The plant Garden had sent a character of can not be called Ellisia since that name is already taken by another. Linnaeus would prefer Gardenia, but he fears it is just a variant of Swertia. He wants to see a whole plant, a dried specimen, and suggests that Garden should taste it to know if it has a bitter taste.

Linnaeus will be glad to name a new species after Garden when he finds one in the material arriving from Garden.
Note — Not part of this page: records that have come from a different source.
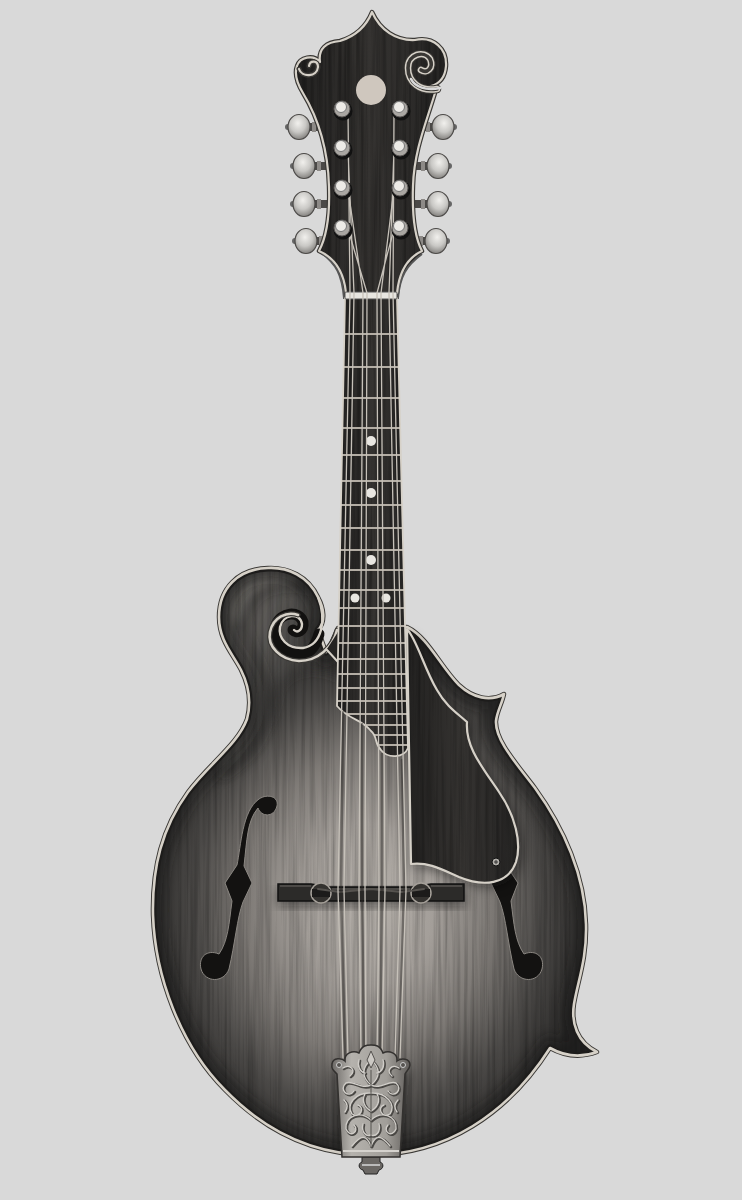
<!DOCTYPE html>
<html lang="en">
<head>
<meta charset="utf-8">
<title>Mandolin</title>
<style>
:root{--paper:#d9d9d9;--ebony:#242322;--ink:#131211;--binding:#d6d1c8;--edge:#3a3835;--pearl:#e8e6e1;--inlay:#cfc7be}
html,body{margin:0;height:100%;overflow:hidden;background:var(--paper)}
svg{display:block;width:742px;height:1200px}
.line{fill:none;stroke-linecap:round;stroke-linejoin:round}
.edge{stroke:var(--edge)}
.binding{stroke:var(--binding)}
.gap{stroke:var(--paper)}
.ebony{fill:var(--ebony)}
.ink{fill:var(--ink)}
.pearl{fill:var(--pearl)}
.inlay{fill:var(--inlay)}
</style>
</head>
<body>
<svg viewBox="0 0 742 1200" role="img" aria-label="Mandolin with a scroll body, seen from the front">
<defs>
  <radialGradient id="sunburst" gradientUnits="userSpaceOnUse" cx="0" cy="0" r="1" gradientTransform="translate(368 905) scale(224 275)">
    <stop offset="0" stop-color="#b5b0aa"/><stop offset=".3" stop-color="#a39e99"/><stop offset=".55" stop-color="#7d7975"/><stop offset=".78" stop-color="#4b4947"/><stop offset="1" stop-color="#2a2928"/>
  </radialGradient>
  <linearGradient id="scroll-shade" x1="0" x2="1" y1="0" y2=".5">
    <stop offset="0" stop-color="#3d3c3a"/><stop offset=".4" stop-color="#5f5d5a"/><stop offset="1" stop-color="#2b2a29"/>
  </linearGradient>
  <linearGradient id="wood-dark" x1="0" x2="1">
    <stop offset="0" stop-color="#222120"/><stop offset=".5" stop-color="#353331"/><stop offset="1" stop-color="#252423"/>
  </linearGradient>
  <linearGradient id="metal" x1="0" x2="1">
    <stop offset="0" stop-color="#6c6966"/><stop offset=".25" stop-color="#b5b2ad"/><stop offset=".7" stop-color="#a19e99"/><stop offset="1" stop-color="#5f5c59"/>
  </linearGradient>
  <radialGradient id="button" cx=".45" cy=".35" r=".65">
    <stop offset="0" stop-color="#f1f0ed"/><stop offset=".55" stop-color="#c9c8c5"/><stop offset="1" stop-color="#858380"/>
  </radialGradient>
  <filter id="grain" x="0" y="0" width="1" height="1">
    <feTurbulence type="fractalNoise" baseFrequency=".28 .006" numOctaves="3" seed="4"/>
    <feColorMatrix values="0 0 0 0 0  0 0 0 0 0  0 0 0 0 0  1.6 0 0 0 -.62"/>
  </filter>
  <filter id="soft" x="-.3" y="-.3" width="1.6" height="1.6"><feGaussianBlur stdDeviation="6"/></filter>
  <path id="body-outline" d="M338 628C334 636 331 646 326 652L318 630C326 622 324 608 318 597C308 576 288 567 268 568C238 569 219 588 219 617C219 640 232 653 241 670C249 686 251 704 247 719C238 744 209 764 188 792C162 828 152 867 153 915C155 975 180 1045 225 1090C264 1130 312 1155 371 1155C445 1155 508 1114 550 1048C566 1057 581 1058 597 1052C577 1042 571 1023 574 1004C578 980 587 959 586 924C585 876 564 828 535 788C516 763 495 740 496 721C497 711 502 704 504 694C490 702 473 698 459 685C440 666 428 637 407 627Z"/>
  <clipPath id="body-clip"><use href="#body-outline"/></clipPath>
  <path id="head-outline" d="M372 12C380 30 396 41 415 40C434 36 447 49 446 66C445 79 438 84 431 86L435 93C426 123 414 151 413 186C412 214 414 236 422 251C407 258 399 273 397 293H346C344 273 335 258 319 251C327 236 330 214 329 186C328 151 320 121 303 93C297 83 294 74 297 66C300 57 313 54 320 62C318 49 326 42 340 41C356 36 366 27 372 12Z"/>
  <clipPath id="head-clip"><use href="#head-outline"/></clipPath>
  <path id="head-curl" d="M437 89C420 92 408 82 408 68C408 54 424 50 430 59C434 68 427 74 421 70"/>
  <path id="board-outline" d="M345 298H397L408 748C404 758 388 759 381 750C374 743 378 737 371 731C362 719 349 720 337 706Z"/>
  <clipPath id="board-clip"><use href="#board-outline"/></clipPath>
  <path id="guard-outline" d="M407 629C417 640 424 668 437 690C446 706 457 713 467 722C465 747 483 768 499 792C515 815 522 843 516 862C508 885 483 887 459 877C441 869 429 862 411 864Z"/>
  <clipPath id="guard-clip"><use href="#guard-outline"/></clipPath>
  <g id="tuner">
    <path d="M0-4H26V4H0Z" fill="#4b4947"/><path d="M13-5h4v10h-4z" fill="#8d8a87"/>
    <circle cx="-11" r="3" fill="#666"/>
    <ellipse rx="11" ry="12.5" fill="url(#button)" stroke="#4c4a48" stroke-width="1.2"/>
  </g>
  <g id="post">
    <circle cx="1" cy="2" r="9.5" fill="#111"/>
    <circle r="8" fill="#a9a6a2" stroke="#5b5856"/>
    <circle cx="-1" cy="-2" r="5.5" fill="#edebe7" stroke="#777"/>
  </g>
  <path id="f-hole" d="M277 806C279 797 268 793 259 799C242 811 241 846 237 865L225 883L232 901C229 924 228 941 219 954C207 949 198 957 201 969C205 983 224 983 229 969C235 944 237 918 243 902L252 883L244 866C247 840 247 821 258 808C261 817 274 818 277 806Z"/>
  <g id="engraving" class="line">
    <path d="M371 1060C362 1067 361 1077 371 1085C361 1090 354 1080 346 1083C338 1090 349 1099 354 1091M371 1093C355 1092 346 1105 352 1114C361 1119 365 1107 358 1105M371 1120C360 1110 345 1116 346 1129C350 1139 360 1131 354 1125M371 1146C366 1134 361 1135 352 1146M343 1068C350 1063 357 1071 350 1076M344 1100C348 1104 348 1108 345 1112M363 1124C361 1132 366 1137 371 1135M359 1060C357 1066 360 1072 365 1073M365 1094C361 1101 365 1108 371 1111"/>
  </g>
</defs>

<rect width="742" height="1200" fill="var(--paper)"/>

<g id="body">
  <use href="#body-outline" class="line edge" stroke-width="4.5"/>
  <use href="#body-outline" fill="url(#sunburst)"/>
  <g clip-path="url(#body-clip)">
    <path d="M206 560H345V680C320 660 285 665 276 690C269 727 252 757 220 775L230 690Z" fill="url(#scroll-shade)" filter="url(#soft)"/>
    <path d="M315 590C285 577 249 587 246 620C244 646 272 673 267 711C264 740 246 762 222 774" class="line" stroke="#171615" stroke-width="9" opacity=".45" filter="url(#soft)"/>
    <path d="M236 615C238 587 258 576 285 580" class="line" stroke="#85827d" stroke-width="12" opacity=".5" filter="url(#soft)"/>
    <rect x="150" y="560" width="450" height="600" filter="url(#grain)" opacity=".3"/>
    <use href="#body-outline" class="line" stroke="#141312" stroke-width="24" opacity=".5" filter="url(#soft)"/>
    <use href="#body-outline" class="line" stroke="#1d1c1b" stroke-width="7"/>
  </g>
  <use href="#body-outline" class="line binding" stroke-width="2.6"/>
  <g id="body-scroll" class="line">
    <path d="M319 634C315 649 308 655 297 654C279 652 271 638 276 625C281 612 299 610 303 622C304 631 297 634 293 630" stroke="#121110" stroke-width="11"/>
    <path d="M318 597C327 620 322 645 303 648C287 649 278 638 280 627C283 614 300 612 302 624C302 631 297 633 294 630" class="binding" stroke-width="2.4"/>
    <path id="scroll-rim" d="M337 630C333 647 318 661 299 661C280 660 267 646 270 632C273 617 287 611 298 615" class="edge" stroke-width="5"/>
    <path d="M337 630C333 647 318 661 299 661C280 660 267 646 270 632C273 617 287 611 298 615" class="binding" stroke-width="2.6"/>
  </g>
  <path d="M327 649L338 632V661Z" class="ebony"/>
  <path d="M327 650L338 662" class="line binding" stroke-width="2"/>
</g>

<g id="f-holes" class="ink" stroke="#8b8782" stroke-width="1">
  <use href="#f-hole"/>
  <use href="#f-hole" transform="matrix(-1 0 0 1 743 0)"/>
</g>

<g id="pickguard">
  <use href="#guard-outline" fill="#111" opacity=".5" transform="translate(3 4)" filter="url(#soft)"/>
  <use href="#guard-outline" fill="url(#wood-dark)"/>
  <rect x="405" y="625" width="120" height="265" clip-path="url(#guard-clip)" filter="url(#grain)" opacity=".35"/>
  <use href="#guard-outline" class="line binding" stroke-width="2.2"/>
  <circle cx="496" cy="862" r="4" fill="#b0ada8" stroke="#111"/>
  <path d="M494 862H498M496 860V864" stroke="#333"/>
</g>

<g id="tuners">
  <g id="tuner-row">
    <use href="#tuner" x="299" y="127"/><use href="#tuner" x="304" y="166"/><use href="#tuner" x="304" y="204"/><use href="#tuner" x="306" y="241"/>
  </g>
  <use href="#tuner-row" transform="matrix(-1 0 0 1 742 0)"/>
</g>

<g id="headstock">
  <use href="#head-outline" class="line edge" stroke-width="4.5"/>
  <path d="M319 251C337 264 342 275 344 298H398C400 276 406 266 422 254" fill="#2d2b29" stroke="#555" stroke-width="2"/>
  <use href="#head-outline" fill="url(#wood-dark)"/>
  <rect x="290" y="8" width="160" height="290" clip-path="url(#head-clip)" filter="url(#grain)" opacity=".45"/>
  <use href="#head-outline" class="line binding" stroke-width="2.2"/>
  <g id="head-scrolls" class="line">
    <use href="#head-curl" class="edge" stroke-width="8.5"/>
    <use href="#head-curl" class="binding" stroke-width="6.5"/>
    <use href="#head-curl" class="edge" stroke-width="3.6"/>
    <path d="M440 88C426 91 415 87 411 79" class="gap" stroke-width="2.6"/>
    <path d="M299 69C302 78 317 77 318 67C318 60 310 60 309 66" class="edge" stroke-width="5"/>
    <path d="M299 69C302 78 317 77 318 67C318 60 310 60 309 66" class="binding" stroke-width="2.2"/>
  </g>
  <circle id="head-inlay" class="inlay" cx="371" cy="90" r="15"/>
</g>

<g id="fretboard">
  <use href="#board-outline" fill="url(#wood-dark)"/>
  <g clip-path="url(#board-clip)">
    <rect x="335" y="295" width="75" height="465" filter="url(#grain)" opacity=".45"/>
    <path id="frets" d="M330 334H412M330 367H412M330 398H412M330 428H412M330 455H412M330 481H412M330 505H412M330 528H412M330 550H412M330 570H412M330 590H412M330 608H412M330 626H412M330 643H412M330 659H412M330 674H412M330 688H412M330 701H412M330 714H412M362 725H412M372 735H412M372 745H412" stroke="#b3ada4" stroke-width="2"/>
  </g>
  <use href="#board-outline" class="line binding" stroke-width="1.8"/>
  <g id="position-dots" class="pearl">
    <circle cx="371" cy="441" r="5"/><circle cx="371" cy="493" r="5"/><circle cx="371" cy="560" r="5"/><circle cx="355" cy="598" r="4.5"/><circle cx="386" cy="598" r="4.5"/>
  </g>
  <rect id="nut" x="345" y="292" width="52" height="7" rx="1" class="pearl" stroke="#555"/>
</g>

<g id="bridge">
  <rect x="278" y="890" width="187" height="16" fill="#111" opacity=".5" filter="url(#soft)"/>
  <path d="M278 884H311L330 887H412L431 884H464V901H278Z" fill="#2c2b29" stroke="#111" stroke-width="1.5"/>
  <path d="M280 886H311M332 889H410M431 886H462" stroke="#6c6965"/>
  <g fill="#34322f" stroke="#a5a099" stroke-width="1.5"><circle cx="321" cy="893" r="10"/><circle cx="421" cy="893" r="10"/></g>
  <path d="M312 893H330M412 893H430" stroke="#1c1b1a" stroke-width="8"/>
  <path d="M318 889L340 892L371 889L402 892L424 889" class="line" stroke="#55524e" stroke-width="2"/>
</g>

<g id="strings" class="line">
  <path id="string-shadows" d="M343 712L341 890L345 1058M362 724L362 890L364 1058M382 754L382 890L380 1058M402 760L404 890L399 1058" stroke="#272523" stroke-width="2.5" opacity=".45"/>
  <g stroke="#c6c1b9" stroke-width="1.3">
    <path d="M348 112L350 293L338 890L343 1058M348 150L354 293L344 890L348 1058"/>
    <path d="M348 189L363 293L359 890L361 1058M348 229L367 293L365 890L366 1058"/>
    <path d="M394 229L377 293L379 890L377 1058M394 189L381 293L385 890L382 1058"/>
    <path d="M394 150L389 293L400 890L395 1058M394 112L393 293L406 890L400 1058"/>
  </g>
</g>

<g id="tuning-posts">
  <use href="#post" x="342" y="109"/><use href="#post" x="342" y="148"/><use href="#post" x="342" y="188"/><use href="#post" x="342" y="228"/>
  <use href="#post" x="400" y="109"/><use href="#post" x="400" y="148"/><use href="#post" x="400" y="188"/><use href="#post" x="400" y="228"/>
</g>

<g id="tailpiece">
  <path d="M334 1070H410L402 1146H340Z" fill="#111" opacity=".5" filter="url(#soft)"/>
  <path d="M362 1157H380V1162C384 1163 384 1169 379 1170L377 1174H365L363 1170C358 1169 358 1163 362 1162Z" fill="#6a6764" stroke="#222"/>
  <path d="M362 1165H380" stroke="#bbb" stroke-width="2"/>
  <path d="M332 1064C333 1057 342 1058 345 1061C344 1053 353 1050 359 1053C362 1045 367 1045 371 1045C375 1045 380 1045 383 1053C389 1050 398 1053 397 1061C401 1058 410 1058 410 1065C410 1069 406 1071 405 1074L400 1157H342L337 1074C334 1071 331 1069 332 1064Z" fill="url(#metal)" stroke="#33312f" stroke-width="1.5"/>
  <g transform="translate(1 1)" stroke="#4a4845" stroke-width="2.6"><use href="#engraving"/><use href="#engraving" transform="matrix(-1 0 0 1 742 0)"/></g>
  <g stroke="#d0cdc8" stroke-width="1.4"><use href="#engraving"/><use href="#engraving" transform="matrix(-1 0 0 1 742 0)"/></g>
  <path d="M371 1051L367 1060L371 1068L375 1060ZM371 1070V1148" fill="#ccc9c4" stroke="#55524f"/>
  <path d="M343 1151H399" stroke="#d5d2cd" stroke-width="2"/>
  <g fill="#55524f" stroke="#ccc"><circle cx="339" cy="1065" r="2.5"/><circle cx="403" cy="1065" r="2.5"/></g>
</g>
</svg>
</body>
</html>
Linnaeus wants to know what wild plants are found in Garden’s region, except those enumerated by Mark CatesbyCatesby, Mark (1682-1749).
British. Naturalist and artist. Best
known for his illustrated work The
Natural history of Carolina, Florida and
the Bahama islands
Correspondent of Linnaeus.
[Linnaeus refers to the The Natural history of CarolinaCatesby, Mark The Natural
history of Carolina, Florida and the
Bahama Islands: containing the figures
of birds, beasts, fishes, serpents,
insects and plants: particularly the
forest-trees, shrubs, and other plants,
not hitherto described, or very
incorrectly figured by authors. Together
with their descriptions in English and
French. To which are added observations
on the air, soil, and wate: with remarks
upon agriculture, grain, pulse, roots,
&c. To the whole is prefixed a new
and correct map of the countries treated
, I-II (London 1731-1743).
]. In addition, Linnaeus wants help to determine reptiles after their shields and scales and to count the fin rays of the fish species depicted by Catesby.

Linnaeus advises Garden to go ahead and collect and describe the natural things around him and to send Linnaeus such items that he finds worth sending. If Garden sends it to Ellis, Linnaeus will surely have it sooner or later.

The fourth part of Amoenitates academicaeLinnaeus, Carl Amoenitates
, I-X (Stockholm
1749-1790). Soulsby no. 1280.
is being printed, and Linnaeus outlines its contents and hints that he could send it.